▶ What this task involves
With the images left out, print all of the records below exactly.

▶ Source data

◇ ◇ ◇ ◇ ◇ ◇ ◇

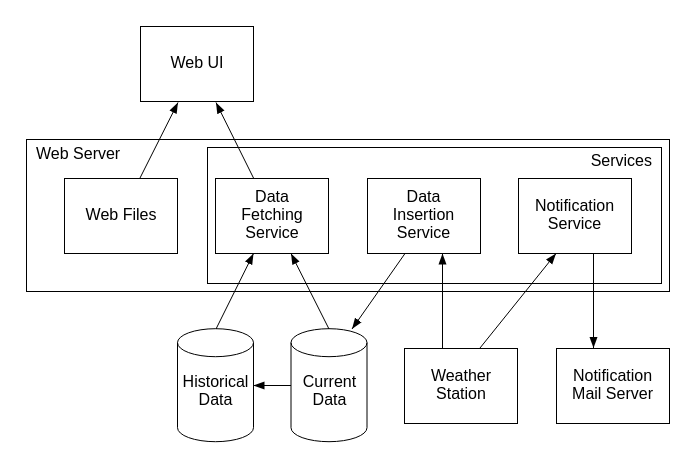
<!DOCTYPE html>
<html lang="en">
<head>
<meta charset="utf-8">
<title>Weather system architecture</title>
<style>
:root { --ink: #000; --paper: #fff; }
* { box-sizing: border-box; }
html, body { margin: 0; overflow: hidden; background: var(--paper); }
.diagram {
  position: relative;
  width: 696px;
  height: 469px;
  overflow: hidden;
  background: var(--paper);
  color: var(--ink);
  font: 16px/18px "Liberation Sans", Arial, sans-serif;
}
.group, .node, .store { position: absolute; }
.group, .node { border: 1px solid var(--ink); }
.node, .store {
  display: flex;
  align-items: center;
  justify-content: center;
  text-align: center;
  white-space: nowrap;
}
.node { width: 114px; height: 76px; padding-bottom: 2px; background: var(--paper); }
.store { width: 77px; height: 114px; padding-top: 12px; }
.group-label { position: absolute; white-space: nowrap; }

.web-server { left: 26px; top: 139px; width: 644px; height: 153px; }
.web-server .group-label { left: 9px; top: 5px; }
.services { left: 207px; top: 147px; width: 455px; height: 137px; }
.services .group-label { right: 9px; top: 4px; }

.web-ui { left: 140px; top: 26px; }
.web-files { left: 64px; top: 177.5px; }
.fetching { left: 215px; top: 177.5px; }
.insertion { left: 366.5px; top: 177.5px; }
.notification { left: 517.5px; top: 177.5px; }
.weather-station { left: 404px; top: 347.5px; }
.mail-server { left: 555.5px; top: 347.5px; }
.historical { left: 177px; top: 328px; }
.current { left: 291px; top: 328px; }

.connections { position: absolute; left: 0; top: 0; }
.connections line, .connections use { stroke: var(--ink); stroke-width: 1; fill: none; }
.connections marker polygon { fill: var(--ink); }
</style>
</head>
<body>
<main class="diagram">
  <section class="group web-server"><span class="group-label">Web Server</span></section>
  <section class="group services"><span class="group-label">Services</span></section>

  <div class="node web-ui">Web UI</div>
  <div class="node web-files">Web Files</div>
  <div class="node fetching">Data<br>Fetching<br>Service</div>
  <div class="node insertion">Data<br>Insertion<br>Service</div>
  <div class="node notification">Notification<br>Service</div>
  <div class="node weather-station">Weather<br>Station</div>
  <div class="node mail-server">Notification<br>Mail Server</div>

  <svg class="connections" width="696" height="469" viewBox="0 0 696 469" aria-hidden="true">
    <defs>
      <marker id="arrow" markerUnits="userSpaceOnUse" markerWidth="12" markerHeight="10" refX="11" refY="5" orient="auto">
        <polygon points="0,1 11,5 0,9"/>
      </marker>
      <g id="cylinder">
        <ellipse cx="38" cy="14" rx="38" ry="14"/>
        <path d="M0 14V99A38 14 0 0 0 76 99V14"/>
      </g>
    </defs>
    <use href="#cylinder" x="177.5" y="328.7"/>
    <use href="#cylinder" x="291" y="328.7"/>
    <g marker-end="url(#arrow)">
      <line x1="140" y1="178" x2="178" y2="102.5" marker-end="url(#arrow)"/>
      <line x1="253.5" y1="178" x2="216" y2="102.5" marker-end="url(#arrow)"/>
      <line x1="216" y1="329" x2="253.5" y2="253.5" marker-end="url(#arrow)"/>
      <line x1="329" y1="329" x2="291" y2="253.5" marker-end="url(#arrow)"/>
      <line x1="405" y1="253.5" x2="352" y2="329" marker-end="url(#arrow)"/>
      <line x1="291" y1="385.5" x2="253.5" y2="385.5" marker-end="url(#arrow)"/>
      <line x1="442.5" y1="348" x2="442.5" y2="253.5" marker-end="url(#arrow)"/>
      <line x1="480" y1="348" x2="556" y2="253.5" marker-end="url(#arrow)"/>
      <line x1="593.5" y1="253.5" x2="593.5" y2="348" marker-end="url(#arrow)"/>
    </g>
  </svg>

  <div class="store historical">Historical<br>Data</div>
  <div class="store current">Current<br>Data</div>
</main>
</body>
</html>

◇ ◇ ◇ ◇ ◇ ◇ ◇

▶ Answer box
<!DOCTYPE html>
<html lang="en">
<head>
<meta charset="utf-8">
<title>Weather system architecture</title>
<style>
:root { --ink: #000; --paper: #fff; }
* { box-sizing: border-box; }
html, body { margin: 0; overflow: hidden; background: var(--paper); }
.diagram {
  position: relative;
  width: 696px;
  height: 469px;
  overflow: hidden;
  background: var(--paper);
  color: var(--ink);
  font: 16px/18px "Liberation Sans", Arial, sans-serif;
}
.group, .node, .store { position: absolute; }
.group, .node { border: 1px solid var(--ink); }
.node, .store {
  display: flex;
  align-items: center;
  justify-content: center;
  text-align: center;
  white-space: nowrap;
}
.node { width: 114px; height: 76px; padding-bottom: 2px; background: var(--paper); }
.store { width: 77px; height: 114px; padding-top: 12px; }
.group-label { position: absolute; white-space: nowrap; }

.web-server { left: 26px; top: 139px; width: 644px; height: 153px; }
.web-server .group-label { left: 9px; top: 5px; }
.services { left: 207px; top: 147px; width: 455px; height: 137px; }
.services .group-label { right: 9px; top: 4px; }

.web-ui { left: 140px; top: 26px; }
.web-files { left: 64px; top: 177.5px; }
.fetching { left: 215px; top: 177.5px; }
.insertion { left: 366.5px; top: 177.5px; }
.notification { left: 517.5px; top: 177.5px; }
.weather-station { left: 404px; top: 347.5px; }
.mail-server { left: 555.5px; top: 347.5px; }
.historical { left: 177px; top: 328px; }
.current { left: 291px; top: 328px; }

.connections { position: absolute; left: 0; top: 0; }
.connections line, .connections use { stroke: var(--ink); stroke-width: 1; fill: none; }
.connections marker polygon { fill: var(--ink); }
</style>
</head>
<body>
<main class="diagram">
  <section class="group web-server"><span class="group-label">Web Server</span></section>
  <section class="group services"><span class="group-label">Services</span></section>

  <div class="node web-ui">Web UI</div>
  <div class="node web-files">Web Files</div>
  <div class="node fetching">Data<br>Fetching<br>Service</div>
  <div class="node insertion">Data<br>Insertion<br>Service</div>
  <div class="node notification">Notification<br>Service</div>
  <div class="node weather-station">Weather<br>Station</div>
  <div class="node mail-server">Notification<br>Mail Server</div>

  <svg class="connections" width="696" height="469" viewBox="0 0 696 469" aria-hidden="true">
    <defs>
      <marker id="arrow" markerUnits="userSpaceOnUse" markerWidth="12" markerHeight="10" refX="11" refY="5" orient="auto">
        <polygon points="0,1 11,5 0,9"/>
      </marker>
      <g id="cylinder">
        <ellipse cx="38" cy="14" rx="38" ry="14"/>
        <path d="M0 14V99A38 14 0 0 0 76 99V14"/>
      </g>
    </defs>
    <use href="#cylinder" x="177.5" y="328.7"/>
    <use href="#cylinder" x="291" y="328.7"/>
    <g marker-end="url(#arrow)">
      <line x1="140" y1="178" x2="178" y2="102.5" marker-end="url(#arrow)"/>
      <line x1="253.5" y1="178" x2="216" y2="102.5" marker-end="url(#arrow)"/>
      <line x1="216" y1="329" x2="253.5" y2="253.5" marker-end="url(#arrow)"/>
      <line x1="329" y1="329" x2="291" y2="253.5" marker-end="url(#arrow)"/>
      <line x1="405" y1="253.5" x2="352" y2="329" marker-end="url(#arrow)"/>
      <line x1="291" y1="385.5" x2="253.5" y2="385.5" marker-end="url(#arrow)"/>
      <line x1="442.5" y1="348" x2="442.5" y2="253.5" marker-end="url(#arrow)"/>
      <line x1="480" y1="348" x2="556" y2="253.5" marker-end="url(#arrow)"/>
      <line x1="593.5" y1="253.5" x2="593.5" y2="348" marker-end="url(#arrow)"/>
    </g>
  </svg>

  <div class="store historical">Historical<br>Data</div>
  <div class="store current">Current<br>Data</div>
</main>
</body>
</html>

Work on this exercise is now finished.